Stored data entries
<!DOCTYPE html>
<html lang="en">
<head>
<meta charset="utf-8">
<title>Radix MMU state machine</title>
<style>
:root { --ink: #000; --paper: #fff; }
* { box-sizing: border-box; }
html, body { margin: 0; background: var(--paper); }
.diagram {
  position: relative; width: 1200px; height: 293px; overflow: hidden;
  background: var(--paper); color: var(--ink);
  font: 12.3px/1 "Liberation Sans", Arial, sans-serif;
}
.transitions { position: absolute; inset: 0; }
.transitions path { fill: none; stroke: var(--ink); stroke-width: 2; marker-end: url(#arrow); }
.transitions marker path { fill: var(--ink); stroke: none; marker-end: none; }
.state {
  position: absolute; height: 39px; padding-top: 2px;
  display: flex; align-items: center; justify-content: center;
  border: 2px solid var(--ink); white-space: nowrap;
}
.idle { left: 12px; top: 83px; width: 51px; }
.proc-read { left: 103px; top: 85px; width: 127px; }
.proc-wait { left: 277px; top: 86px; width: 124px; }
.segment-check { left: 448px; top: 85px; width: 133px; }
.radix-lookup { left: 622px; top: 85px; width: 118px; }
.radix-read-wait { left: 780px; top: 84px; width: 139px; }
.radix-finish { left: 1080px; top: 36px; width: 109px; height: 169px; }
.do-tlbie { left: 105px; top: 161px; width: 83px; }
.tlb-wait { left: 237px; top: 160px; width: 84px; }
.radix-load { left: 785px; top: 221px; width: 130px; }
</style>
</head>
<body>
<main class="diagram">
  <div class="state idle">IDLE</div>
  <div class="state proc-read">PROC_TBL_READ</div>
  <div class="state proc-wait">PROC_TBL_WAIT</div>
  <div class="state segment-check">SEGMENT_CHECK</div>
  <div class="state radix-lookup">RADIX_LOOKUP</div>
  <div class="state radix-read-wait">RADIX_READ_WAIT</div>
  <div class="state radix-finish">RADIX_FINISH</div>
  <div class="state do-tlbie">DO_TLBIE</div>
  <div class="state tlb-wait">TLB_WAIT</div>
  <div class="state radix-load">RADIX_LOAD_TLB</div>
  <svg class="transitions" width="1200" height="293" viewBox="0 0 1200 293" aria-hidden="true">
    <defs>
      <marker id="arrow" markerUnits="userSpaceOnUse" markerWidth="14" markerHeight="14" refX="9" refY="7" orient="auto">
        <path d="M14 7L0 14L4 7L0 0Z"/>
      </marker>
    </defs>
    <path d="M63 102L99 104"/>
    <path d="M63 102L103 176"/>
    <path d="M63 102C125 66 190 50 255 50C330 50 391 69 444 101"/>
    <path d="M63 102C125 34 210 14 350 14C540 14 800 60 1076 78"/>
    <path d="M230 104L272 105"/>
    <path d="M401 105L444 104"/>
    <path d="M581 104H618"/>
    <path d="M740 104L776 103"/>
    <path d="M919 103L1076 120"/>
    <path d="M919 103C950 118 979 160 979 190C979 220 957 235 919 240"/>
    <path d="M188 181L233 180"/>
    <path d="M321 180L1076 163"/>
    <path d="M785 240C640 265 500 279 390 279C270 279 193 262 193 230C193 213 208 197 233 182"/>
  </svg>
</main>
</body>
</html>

Task description: Give only the lines from the one holding "0; background: var(--paper);" through the one holding "absolute; inset: 0;", each restated exactly as it appears above.

Answer:
html, body { margin: 0; background: var(--paper); }
.diagram {
  position: relative; width: 1200px; height: 293px; overflow: hidden;
  background: var(--paper); color: var(--ink);
  font: 12.3px/1 "Liberation Sans", Arial, sans-serif;
}
.transitions { position: absolute; inset: 0; }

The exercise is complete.